(Source texts of formatted documents)
· · · · · · ·

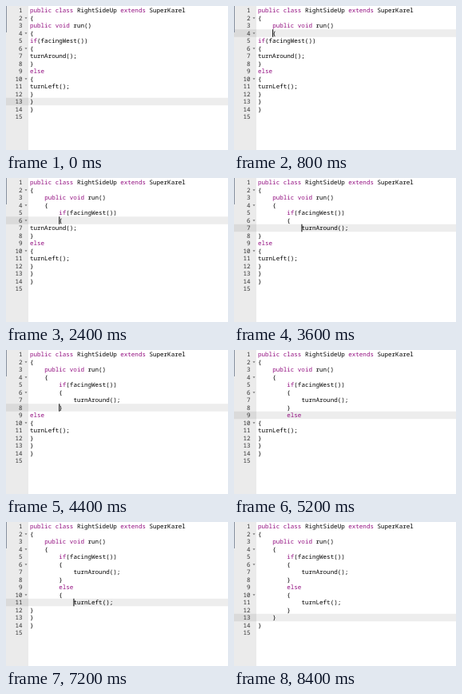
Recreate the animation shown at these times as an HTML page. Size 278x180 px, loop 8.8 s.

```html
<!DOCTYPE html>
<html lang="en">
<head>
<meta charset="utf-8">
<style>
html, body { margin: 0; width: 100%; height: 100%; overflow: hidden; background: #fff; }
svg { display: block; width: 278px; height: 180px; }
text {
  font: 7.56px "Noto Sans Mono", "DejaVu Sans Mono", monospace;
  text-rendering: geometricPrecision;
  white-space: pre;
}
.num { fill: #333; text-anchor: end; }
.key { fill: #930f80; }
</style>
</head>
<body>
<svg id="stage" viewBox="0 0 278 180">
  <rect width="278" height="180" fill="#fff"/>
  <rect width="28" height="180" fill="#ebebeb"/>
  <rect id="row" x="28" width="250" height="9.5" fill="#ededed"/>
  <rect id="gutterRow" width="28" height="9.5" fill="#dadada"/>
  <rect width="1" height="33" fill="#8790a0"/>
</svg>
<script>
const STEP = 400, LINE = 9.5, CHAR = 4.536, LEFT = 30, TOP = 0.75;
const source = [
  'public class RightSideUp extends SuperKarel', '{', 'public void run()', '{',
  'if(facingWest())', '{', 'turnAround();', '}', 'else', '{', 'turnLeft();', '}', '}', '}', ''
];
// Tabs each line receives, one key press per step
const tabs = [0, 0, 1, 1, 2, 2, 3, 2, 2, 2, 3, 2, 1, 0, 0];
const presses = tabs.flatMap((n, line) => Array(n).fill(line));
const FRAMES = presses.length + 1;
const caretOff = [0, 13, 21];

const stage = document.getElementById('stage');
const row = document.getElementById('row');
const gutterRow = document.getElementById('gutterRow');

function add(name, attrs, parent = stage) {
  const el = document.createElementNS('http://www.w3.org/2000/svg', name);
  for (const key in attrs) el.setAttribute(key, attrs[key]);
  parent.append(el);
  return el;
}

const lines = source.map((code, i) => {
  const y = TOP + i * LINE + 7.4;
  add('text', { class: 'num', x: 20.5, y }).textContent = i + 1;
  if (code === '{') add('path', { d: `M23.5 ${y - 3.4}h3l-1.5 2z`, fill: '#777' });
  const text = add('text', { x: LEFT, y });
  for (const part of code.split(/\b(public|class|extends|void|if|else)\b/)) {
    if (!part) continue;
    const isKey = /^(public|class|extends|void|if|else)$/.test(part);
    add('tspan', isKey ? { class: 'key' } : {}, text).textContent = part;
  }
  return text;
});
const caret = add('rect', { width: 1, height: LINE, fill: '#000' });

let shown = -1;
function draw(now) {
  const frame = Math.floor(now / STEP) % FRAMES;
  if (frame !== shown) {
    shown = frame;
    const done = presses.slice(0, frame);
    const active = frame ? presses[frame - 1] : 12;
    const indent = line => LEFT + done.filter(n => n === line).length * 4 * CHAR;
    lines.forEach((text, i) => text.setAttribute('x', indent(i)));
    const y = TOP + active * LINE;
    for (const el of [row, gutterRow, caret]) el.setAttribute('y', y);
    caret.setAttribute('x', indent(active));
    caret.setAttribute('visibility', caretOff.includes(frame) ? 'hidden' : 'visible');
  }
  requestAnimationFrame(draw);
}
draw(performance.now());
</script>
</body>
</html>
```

· · · · · · ·

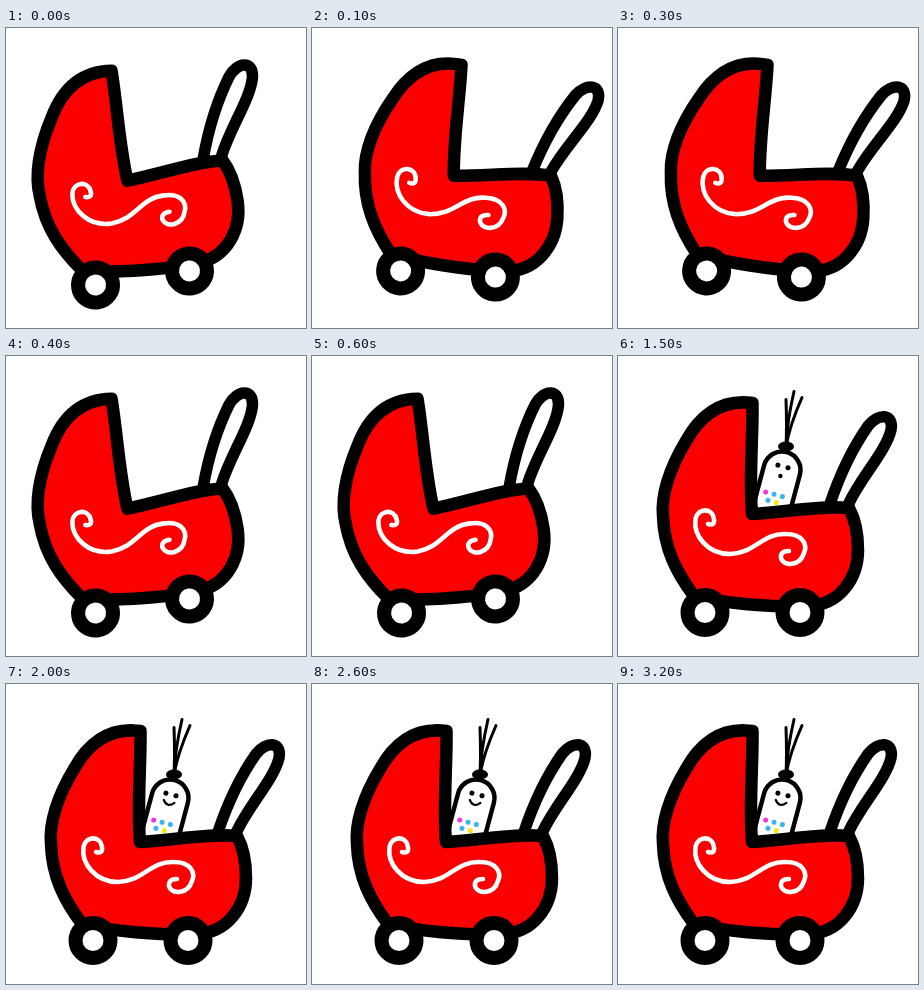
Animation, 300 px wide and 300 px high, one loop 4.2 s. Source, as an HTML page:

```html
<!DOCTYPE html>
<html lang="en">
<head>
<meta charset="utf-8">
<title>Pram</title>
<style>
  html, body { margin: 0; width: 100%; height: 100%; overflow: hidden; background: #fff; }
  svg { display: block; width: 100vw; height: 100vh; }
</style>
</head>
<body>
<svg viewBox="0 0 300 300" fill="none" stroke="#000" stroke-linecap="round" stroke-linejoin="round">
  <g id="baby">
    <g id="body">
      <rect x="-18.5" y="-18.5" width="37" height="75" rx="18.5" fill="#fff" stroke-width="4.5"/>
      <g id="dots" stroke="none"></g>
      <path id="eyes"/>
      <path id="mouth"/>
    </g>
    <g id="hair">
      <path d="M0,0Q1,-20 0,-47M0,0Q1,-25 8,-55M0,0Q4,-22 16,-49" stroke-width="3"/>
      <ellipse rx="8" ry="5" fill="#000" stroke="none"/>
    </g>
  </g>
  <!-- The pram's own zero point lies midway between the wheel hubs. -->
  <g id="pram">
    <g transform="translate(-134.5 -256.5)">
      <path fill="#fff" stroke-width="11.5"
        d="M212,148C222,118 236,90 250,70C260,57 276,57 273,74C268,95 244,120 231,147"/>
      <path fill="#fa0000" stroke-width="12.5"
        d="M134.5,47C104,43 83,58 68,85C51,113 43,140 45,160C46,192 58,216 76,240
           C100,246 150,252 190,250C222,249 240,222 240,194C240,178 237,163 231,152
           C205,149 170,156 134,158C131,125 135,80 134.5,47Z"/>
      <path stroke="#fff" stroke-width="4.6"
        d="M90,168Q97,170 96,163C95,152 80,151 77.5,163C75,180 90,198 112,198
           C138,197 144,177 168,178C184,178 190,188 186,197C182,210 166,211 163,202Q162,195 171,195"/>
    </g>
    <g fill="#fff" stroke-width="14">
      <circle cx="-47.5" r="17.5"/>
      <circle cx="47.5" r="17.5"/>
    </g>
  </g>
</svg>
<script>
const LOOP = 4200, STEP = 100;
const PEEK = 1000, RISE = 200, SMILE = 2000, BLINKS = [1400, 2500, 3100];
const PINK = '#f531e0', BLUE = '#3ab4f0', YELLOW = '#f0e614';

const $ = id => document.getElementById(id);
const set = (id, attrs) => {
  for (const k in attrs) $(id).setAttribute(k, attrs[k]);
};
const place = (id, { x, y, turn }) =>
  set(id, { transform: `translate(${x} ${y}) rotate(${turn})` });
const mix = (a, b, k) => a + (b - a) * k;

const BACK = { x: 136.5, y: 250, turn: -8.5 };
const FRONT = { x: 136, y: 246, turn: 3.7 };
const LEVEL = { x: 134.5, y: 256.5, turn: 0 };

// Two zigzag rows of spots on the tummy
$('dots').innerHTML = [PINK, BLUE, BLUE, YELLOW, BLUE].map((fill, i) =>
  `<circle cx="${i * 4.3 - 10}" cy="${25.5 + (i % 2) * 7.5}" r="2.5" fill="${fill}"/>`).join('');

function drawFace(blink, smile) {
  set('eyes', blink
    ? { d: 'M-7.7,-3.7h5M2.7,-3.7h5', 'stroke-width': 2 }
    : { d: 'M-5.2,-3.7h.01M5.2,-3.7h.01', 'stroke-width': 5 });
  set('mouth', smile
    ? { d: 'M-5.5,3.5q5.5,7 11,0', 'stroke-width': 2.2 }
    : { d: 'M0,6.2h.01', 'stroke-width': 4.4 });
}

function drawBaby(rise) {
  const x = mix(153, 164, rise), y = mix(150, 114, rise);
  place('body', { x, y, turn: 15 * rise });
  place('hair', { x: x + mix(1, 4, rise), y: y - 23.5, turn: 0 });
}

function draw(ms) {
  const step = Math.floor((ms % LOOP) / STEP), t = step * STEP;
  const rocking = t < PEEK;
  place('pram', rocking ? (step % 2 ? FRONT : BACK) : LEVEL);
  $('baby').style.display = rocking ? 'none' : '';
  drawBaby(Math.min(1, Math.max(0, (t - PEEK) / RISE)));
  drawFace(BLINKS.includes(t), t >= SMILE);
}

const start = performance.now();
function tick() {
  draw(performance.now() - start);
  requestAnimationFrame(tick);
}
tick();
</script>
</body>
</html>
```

· · · · · · ·

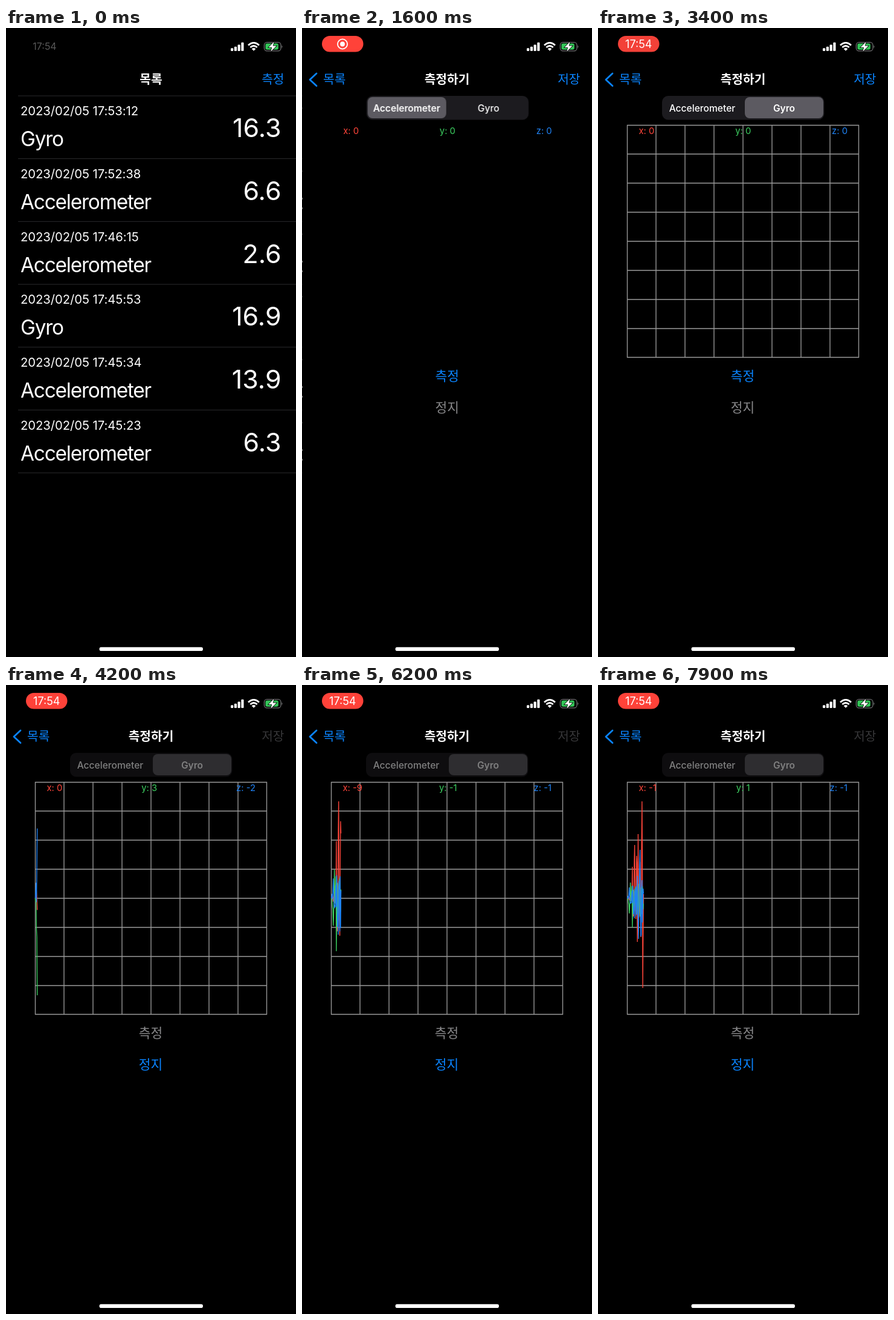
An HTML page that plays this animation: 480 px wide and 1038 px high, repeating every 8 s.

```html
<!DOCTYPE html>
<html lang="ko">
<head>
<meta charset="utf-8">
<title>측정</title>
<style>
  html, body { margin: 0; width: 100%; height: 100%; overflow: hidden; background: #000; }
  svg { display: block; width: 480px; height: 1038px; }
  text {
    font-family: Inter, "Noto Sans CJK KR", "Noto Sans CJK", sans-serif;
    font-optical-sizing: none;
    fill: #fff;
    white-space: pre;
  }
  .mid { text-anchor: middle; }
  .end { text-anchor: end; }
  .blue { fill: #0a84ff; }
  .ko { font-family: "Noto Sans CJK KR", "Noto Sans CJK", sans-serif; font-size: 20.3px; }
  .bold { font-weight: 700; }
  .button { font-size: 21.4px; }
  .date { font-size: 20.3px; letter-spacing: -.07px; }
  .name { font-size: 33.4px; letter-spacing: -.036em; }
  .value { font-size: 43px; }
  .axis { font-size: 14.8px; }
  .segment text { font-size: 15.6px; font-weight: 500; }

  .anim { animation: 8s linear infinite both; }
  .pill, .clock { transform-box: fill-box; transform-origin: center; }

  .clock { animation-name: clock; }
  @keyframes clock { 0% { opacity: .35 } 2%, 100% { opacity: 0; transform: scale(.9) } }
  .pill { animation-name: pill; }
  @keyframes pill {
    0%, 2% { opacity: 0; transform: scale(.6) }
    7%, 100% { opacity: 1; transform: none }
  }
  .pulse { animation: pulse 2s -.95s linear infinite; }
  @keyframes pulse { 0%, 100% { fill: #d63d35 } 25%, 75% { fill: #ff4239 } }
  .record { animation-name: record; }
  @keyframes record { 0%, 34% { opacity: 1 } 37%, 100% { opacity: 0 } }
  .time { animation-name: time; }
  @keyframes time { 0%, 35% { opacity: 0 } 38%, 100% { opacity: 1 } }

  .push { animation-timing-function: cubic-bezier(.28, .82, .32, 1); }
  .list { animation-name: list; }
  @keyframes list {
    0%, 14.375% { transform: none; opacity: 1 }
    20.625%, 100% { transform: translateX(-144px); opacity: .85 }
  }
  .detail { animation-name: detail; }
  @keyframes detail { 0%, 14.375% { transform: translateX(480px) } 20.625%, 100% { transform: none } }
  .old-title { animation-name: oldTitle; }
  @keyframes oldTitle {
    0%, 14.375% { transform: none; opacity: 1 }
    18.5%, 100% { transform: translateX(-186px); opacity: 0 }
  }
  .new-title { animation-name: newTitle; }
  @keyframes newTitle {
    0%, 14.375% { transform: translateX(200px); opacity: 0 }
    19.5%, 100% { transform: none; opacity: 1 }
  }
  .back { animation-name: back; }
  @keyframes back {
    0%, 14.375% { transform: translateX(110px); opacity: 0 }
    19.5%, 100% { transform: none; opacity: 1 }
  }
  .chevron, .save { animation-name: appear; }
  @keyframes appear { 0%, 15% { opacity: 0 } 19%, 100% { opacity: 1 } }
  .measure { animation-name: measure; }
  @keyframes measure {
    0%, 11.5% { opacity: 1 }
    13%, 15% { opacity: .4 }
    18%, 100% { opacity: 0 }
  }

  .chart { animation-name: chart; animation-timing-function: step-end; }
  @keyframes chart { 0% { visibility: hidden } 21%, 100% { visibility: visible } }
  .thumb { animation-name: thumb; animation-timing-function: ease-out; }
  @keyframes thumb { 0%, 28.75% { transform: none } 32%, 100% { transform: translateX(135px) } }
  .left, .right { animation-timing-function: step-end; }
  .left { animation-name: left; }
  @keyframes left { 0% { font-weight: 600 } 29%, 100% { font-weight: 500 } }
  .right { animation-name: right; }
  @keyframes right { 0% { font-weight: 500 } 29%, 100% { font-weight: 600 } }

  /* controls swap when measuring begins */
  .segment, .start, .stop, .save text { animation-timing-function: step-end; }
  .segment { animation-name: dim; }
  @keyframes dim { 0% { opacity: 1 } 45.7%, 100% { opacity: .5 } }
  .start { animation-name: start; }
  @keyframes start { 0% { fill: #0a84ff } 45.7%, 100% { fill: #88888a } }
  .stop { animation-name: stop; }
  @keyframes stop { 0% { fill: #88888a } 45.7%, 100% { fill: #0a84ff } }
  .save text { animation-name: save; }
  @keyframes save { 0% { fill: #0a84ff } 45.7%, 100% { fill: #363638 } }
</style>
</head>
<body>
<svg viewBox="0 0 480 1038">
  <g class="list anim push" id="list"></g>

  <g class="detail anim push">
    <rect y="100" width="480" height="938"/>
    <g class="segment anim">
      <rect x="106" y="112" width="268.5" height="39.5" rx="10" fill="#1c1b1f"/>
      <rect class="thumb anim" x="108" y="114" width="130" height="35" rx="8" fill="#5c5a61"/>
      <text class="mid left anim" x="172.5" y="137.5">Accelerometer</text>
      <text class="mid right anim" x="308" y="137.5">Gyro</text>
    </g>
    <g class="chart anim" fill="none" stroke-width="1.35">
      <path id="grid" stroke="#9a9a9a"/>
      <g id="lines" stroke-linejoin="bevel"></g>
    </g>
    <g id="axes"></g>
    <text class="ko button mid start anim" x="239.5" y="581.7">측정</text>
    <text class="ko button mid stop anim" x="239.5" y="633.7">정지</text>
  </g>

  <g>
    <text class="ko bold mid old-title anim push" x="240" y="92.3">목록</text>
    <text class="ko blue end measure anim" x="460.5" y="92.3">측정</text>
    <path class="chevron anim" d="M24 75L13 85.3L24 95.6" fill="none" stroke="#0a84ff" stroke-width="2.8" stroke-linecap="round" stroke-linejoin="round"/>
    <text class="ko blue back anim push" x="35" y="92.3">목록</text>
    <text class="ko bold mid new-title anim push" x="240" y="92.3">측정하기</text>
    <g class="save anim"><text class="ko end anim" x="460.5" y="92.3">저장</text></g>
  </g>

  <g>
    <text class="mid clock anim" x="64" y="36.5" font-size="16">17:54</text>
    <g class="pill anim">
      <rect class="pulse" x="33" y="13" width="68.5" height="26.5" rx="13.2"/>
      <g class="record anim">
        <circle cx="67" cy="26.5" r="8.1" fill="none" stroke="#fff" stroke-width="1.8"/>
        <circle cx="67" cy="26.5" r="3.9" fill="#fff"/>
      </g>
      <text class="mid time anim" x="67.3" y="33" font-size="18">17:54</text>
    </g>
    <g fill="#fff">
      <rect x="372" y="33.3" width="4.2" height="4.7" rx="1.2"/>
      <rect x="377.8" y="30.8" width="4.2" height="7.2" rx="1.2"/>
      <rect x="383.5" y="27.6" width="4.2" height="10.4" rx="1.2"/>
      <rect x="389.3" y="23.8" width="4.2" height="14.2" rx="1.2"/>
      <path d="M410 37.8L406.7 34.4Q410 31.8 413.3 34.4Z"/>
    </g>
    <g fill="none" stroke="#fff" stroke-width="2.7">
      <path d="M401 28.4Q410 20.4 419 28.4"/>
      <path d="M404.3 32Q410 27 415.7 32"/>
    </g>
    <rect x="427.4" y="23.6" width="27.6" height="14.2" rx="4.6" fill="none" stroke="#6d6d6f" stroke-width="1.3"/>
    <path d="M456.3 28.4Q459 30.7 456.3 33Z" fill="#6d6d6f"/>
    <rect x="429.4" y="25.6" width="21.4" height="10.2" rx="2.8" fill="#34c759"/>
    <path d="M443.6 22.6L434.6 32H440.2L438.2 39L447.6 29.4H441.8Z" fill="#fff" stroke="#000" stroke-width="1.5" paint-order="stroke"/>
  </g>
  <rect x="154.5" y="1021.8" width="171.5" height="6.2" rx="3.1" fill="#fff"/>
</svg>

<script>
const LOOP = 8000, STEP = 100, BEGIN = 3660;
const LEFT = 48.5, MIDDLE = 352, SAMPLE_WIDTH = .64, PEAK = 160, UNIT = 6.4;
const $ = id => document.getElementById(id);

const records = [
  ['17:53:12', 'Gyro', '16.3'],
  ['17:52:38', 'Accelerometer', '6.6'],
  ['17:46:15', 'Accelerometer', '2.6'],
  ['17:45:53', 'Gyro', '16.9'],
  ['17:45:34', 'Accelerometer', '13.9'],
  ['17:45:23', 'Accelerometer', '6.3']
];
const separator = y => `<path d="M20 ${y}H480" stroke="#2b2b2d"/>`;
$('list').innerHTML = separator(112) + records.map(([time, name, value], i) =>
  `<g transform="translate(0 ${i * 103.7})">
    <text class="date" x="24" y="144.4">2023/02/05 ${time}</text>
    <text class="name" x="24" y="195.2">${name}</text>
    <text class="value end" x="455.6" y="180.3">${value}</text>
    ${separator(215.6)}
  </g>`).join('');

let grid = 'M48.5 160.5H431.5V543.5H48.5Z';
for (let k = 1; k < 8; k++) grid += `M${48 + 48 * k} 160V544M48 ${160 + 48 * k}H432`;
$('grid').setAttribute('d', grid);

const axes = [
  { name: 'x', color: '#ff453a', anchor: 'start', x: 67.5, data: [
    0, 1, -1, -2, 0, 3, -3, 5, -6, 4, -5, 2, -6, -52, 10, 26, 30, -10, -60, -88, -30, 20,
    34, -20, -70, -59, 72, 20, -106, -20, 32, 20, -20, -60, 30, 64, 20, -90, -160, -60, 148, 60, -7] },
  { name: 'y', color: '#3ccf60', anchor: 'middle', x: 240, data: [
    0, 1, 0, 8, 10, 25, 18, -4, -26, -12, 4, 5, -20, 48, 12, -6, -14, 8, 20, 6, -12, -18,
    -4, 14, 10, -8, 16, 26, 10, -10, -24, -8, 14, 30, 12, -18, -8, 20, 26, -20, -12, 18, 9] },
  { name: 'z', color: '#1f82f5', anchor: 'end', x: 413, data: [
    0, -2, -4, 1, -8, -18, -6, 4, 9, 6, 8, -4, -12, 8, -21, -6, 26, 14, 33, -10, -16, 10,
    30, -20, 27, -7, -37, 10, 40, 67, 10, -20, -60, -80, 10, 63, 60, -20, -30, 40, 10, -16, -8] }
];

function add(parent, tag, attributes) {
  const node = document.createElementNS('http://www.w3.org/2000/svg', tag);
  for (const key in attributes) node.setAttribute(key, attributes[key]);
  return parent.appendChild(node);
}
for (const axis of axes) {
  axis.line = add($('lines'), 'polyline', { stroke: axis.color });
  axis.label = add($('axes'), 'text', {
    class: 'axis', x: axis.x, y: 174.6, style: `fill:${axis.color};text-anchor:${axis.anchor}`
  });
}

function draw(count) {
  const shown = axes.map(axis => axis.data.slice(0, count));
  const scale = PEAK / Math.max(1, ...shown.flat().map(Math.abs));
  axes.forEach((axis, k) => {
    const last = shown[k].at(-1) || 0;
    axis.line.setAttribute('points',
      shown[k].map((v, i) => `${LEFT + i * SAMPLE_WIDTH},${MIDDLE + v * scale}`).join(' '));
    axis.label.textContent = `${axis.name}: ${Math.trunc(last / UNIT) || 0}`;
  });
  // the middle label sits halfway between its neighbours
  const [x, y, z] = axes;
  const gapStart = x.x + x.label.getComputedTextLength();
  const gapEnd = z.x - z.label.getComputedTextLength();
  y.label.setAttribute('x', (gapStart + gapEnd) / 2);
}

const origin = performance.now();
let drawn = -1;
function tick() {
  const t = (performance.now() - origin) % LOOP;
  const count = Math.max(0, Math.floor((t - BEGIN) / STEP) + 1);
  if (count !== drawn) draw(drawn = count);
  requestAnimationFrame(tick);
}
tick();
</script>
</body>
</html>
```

· · · · · · ·

Indicate how many lines in the records above contain the word "label", giving only the number.

6